**Data supplied**.
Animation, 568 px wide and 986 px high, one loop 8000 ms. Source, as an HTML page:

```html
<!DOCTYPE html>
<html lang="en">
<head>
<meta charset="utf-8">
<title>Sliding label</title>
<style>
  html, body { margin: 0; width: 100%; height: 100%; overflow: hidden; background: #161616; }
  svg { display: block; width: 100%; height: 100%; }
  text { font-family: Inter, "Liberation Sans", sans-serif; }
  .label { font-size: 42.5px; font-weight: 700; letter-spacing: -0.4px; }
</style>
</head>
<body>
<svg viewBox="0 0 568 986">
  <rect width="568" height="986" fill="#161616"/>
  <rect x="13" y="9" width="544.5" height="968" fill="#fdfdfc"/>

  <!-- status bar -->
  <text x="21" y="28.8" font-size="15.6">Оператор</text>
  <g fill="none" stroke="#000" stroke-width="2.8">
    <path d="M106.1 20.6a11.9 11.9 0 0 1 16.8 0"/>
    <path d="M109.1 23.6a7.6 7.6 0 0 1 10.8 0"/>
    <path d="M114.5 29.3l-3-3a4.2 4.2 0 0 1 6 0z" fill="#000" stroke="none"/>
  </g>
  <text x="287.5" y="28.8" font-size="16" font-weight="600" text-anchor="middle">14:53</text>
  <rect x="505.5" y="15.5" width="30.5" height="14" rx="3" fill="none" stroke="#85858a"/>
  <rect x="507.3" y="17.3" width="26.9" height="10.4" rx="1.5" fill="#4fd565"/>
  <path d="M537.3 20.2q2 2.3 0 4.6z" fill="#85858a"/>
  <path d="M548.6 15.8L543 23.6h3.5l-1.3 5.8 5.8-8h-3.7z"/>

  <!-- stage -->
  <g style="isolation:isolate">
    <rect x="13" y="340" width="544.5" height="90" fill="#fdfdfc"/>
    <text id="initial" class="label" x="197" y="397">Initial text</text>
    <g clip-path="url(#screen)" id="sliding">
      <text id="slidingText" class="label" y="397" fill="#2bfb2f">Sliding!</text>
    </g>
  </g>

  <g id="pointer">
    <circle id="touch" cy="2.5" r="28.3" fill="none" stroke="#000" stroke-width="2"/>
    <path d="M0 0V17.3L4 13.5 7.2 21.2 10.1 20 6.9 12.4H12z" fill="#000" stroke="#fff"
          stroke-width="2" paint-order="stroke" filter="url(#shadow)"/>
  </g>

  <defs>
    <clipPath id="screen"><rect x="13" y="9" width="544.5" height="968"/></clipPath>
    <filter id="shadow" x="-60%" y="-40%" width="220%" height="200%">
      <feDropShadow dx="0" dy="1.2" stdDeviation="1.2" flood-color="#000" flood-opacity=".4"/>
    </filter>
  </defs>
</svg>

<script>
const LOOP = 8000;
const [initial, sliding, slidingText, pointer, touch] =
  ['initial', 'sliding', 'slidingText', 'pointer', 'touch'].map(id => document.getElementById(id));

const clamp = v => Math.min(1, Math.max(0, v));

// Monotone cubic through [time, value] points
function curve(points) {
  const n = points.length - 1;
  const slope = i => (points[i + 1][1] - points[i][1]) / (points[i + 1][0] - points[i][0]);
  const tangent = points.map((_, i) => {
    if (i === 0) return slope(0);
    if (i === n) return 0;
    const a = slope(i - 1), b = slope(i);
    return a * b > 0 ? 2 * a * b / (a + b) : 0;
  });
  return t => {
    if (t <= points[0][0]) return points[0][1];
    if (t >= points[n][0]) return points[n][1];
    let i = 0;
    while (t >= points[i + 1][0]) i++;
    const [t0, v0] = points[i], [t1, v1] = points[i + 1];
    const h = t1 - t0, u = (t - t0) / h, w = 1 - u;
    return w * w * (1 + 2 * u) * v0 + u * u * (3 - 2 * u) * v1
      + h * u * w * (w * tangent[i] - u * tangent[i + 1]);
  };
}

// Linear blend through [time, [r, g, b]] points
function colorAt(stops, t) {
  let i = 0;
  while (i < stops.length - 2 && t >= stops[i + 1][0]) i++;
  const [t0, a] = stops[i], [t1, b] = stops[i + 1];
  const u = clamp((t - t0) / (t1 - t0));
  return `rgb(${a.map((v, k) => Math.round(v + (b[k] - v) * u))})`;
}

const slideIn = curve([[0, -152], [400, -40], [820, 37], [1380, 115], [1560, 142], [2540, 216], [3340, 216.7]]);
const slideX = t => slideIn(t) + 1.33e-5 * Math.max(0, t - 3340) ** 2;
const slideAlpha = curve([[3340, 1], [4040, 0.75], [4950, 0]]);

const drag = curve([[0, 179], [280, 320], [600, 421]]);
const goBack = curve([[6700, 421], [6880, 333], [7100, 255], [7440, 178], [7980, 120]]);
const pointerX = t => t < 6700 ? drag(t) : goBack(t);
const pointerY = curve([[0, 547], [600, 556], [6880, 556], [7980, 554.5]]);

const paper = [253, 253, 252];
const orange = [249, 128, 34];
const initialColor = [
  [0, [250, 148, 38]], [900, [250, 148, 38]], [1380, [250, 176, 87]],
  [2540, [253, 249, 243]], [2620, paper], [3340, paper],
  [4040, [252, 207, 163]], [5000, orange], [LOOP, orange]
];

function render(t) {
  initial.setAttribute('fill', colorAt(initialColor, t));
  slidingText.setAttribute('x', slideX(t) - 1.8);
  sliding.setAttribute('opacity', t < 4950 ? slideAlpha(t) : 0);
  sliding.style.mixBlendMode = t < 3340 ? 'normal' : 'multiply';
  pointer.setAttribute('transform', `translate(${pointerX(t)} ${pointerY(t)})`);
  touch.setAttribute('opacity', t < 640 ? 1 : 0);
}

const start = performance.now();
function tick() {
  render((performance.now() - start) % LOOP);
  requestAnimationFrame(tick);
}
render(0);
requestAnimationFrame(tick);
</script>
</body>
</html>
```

**To do**.
Every record above is to be copied exactly.

**Answer to this problem**.
Animation, 568 px wide and 986 px high, one loop 8000 ms. Source, as an HTML page:

```html
<!DOCTYPE html>
<html lang="en">
<head>
<meta charset="utf-8">
<title>Sliding label</title>
<style>
  html, body { margin: 0; width: 100%; height: 100%; overflow: hidden; background: #161616; }
  svg { display: block; width: 100%; height: 100%; }
  text { font-family: Inter, "Liberation Sans", sans-serif; }
  .label { font-size: 42.5px; font-weight: 700; letter-spacing: -0.4px; }
</style>
</head>
<body>
<svg viewBox="0 0 568 986">
  <rect width="568" height="986" fill="#161616"/>
  <rect x="13" y="9" width="544.5" height="968" fill="#fdfdfc"/>

  <!-- status bar -->
  <text x="21" y="28.8" font-size="15.6">Оператор</text>
  <g fill="none" stroke="#000" stroke-width="2.8">
    <path d="M106.1 20.6a11.9 11.9 0 0 1 16.8 0"/>
    <path d="M109.1 23.6a7.6 7.6 0 0 1 10.8 0"/>
    <path d="M114.5 29.3l-3-3a4.2 4.2 0 0 1 6 0z" fill="#000" stroke="none"/>
  </g>
  <text x="287.5" y="28.8" font-size="16" font-weight="600" text-anchor="middle">14:53</text>
  <rect x="505.5" y="15.5" width="30.5" height="14" rx="3" fill="none" stroke="#85858a"/>
  <rect x="507.3" y="17.3" width="26.9" height="10.4" rx="1.5" fill="#4fd565"/>
  <path d="M537.3 20.2q2 2.3 0 4.6z" fill="#85858a"/>
  <path d="M548.6 15.8L543 23.6h3.5l-1.3 5.8 5.8-8h-3.7z"/>

  <!-- stage -->
  <g style="isolation:isolate">
    <rect x="13" y="340" width="544.5" height="90" fill="#fdfdfc"/>
    <text id="initial" class="label" x="197" y="397">Initial text</text>
    <g clip-path="url(#screen)" id="sliding">
      <text id="slidingText" class="label" y="397" fill="#2bfb2f">Sliding!</text>
    </g>
  </g>

  <g id="pointer">
    <circle id="touch" cy="2.5" r="28.3" fill="none" stroke="#000" stroke-width="2"/>
    <path d="M0 0V17.3L4 13.5 7.2 21.2 10.1 20 6.9 12.4H12z" fill="#000" stroke="#fff"
          stroke-width="2" paint-order="stroke" filter="url(#shadow)"/>
  </g>

  <defs>
    <clipPath id="screen"><rect x="13" y="9" width="544.5" height="968"/></clipPath>
    <filter id="shadow" x="-60%" y="-40%" width="220%" height="200%">
      <feDropShadow dx="0" dy="1.2" stdDeviation="1.2" flood-color="#000" flood-opacity=".4"/>
    </filter>
  </defs>
</svg>

<script>
const LOOP = 8000;
const [initial, sliding, slidingText, pointer, touch] =
  ['initial', 'sliding', 'slidingText', 'pointer', 'touch'].map(id => document.getElementById(id));

const clamp = v => Math.min(1, Math.max(0, v));

// Monotone cubic through [time, value] points
function curve(points) {
  const n = points.length - 1;
  const slope = i => (points[i + 1][1] - points[i][1]) / (points[i + 1][0] - points[i][0]);
  const tangent = points.map((_, i) => {
    if (i === 0) return slope(0);
    if (i === n) return 0;
    const a = slope(i - 1), b = slope(i);
    return a * b > 0 ? 2 * a * b / (a + b) : 0;
  });
  return t => {
    if (t <= points[0][0]) return points[0][1];
    if (t >= points[n][0]) return points[n][1];
    let i = 0;
    while (t >= points[i + 1][0]) i++;
    const [t0, v0] = points[i], [t1, v1] = points[i + 1];
    const h = t1 - t0, u = (t - t0) / h, w = 1 - u;
    return w * w * (1 + 2 * u) * v0 + u * u * (3 - 2 * u) * v1
      + h * u * w * (w * tangent[i] - u * tangent[i + 1]);
  };
}

// Linear blend through [time, [r, g, b]] points
function colorAt(stops, t) {
  let i = 0;
  while (i < stops.length - 2 && t >= stops[i + 1][0]) i++;
  const [t0, a] = stops[i], [t1, b] = stops[i + 1];
  const u = clamp((t - t0) / (t1 - t0));
  return `rgb(${a.map((v, k) => Math.round(v + (b[k] - v) * u))})`;
}

const slideIn = curve([[0, -152], [400, -40], [820, 37], [1380, 115], [1560, 142], [2540, 216], [3340, 216.7]]);
const slideX = t => slideIn(t) + 1.33e-5 * Math.max(0, t - 3340) ** 2;
const slideAlpha = curve([[3340, 1], [4040, 0.75], [4950, 0]]);

const drag = curve([[0, 179], [280, 320], [600, 421]]);
const goBack = curve([[6700, 421], [6880, 333], [7100, 255], [7440, 178], [7980, 120]]);
const pointerX = t => t < 6700 ? drag(t) : goBack(t);
const pointerY = curve([[0, 547], [600, 556], [6880, 556], [7980, 554.5]]);

const paper = [253, 253, 252];
const orange = [249, 128, 34];
const initialColor = [
  [0, [250, 148, 38]], [900, [250, 148, 38]], [1380, [250, 176, 87]],
  [2540, [253, 249, 243]], [2620, paper], [3340, paper],
  [4040, [252, 207, 163]], [5000, orange], [LOOP, orange]
];

function render(t) {
  initial.setAttribute('fill', colorAt(initialColor, t));
  slidingText.setAttribute('x', slideX(t) - 1.8);
  sliding.setAttribute('opacity', t < 4950 ? slideAlpha(t) : 0);
  sliding.style.mixBlendMode = t < 3340 ? 'normal' : 'multiply';
  pointer.setAttribute('transform', `translate(${pointerX(t)} ${pointerY(t)})`);
  touch.setAttribute('opacity', t < 640 ? 1 : 0);
}

const start = performance.now();
function tick() {
  render((performance.now() - start) % LOOP);
  requestAnimationFrame(tick);
}
render(0);
requestAnimationFrame(tick);
</script>
</body>
</html>
```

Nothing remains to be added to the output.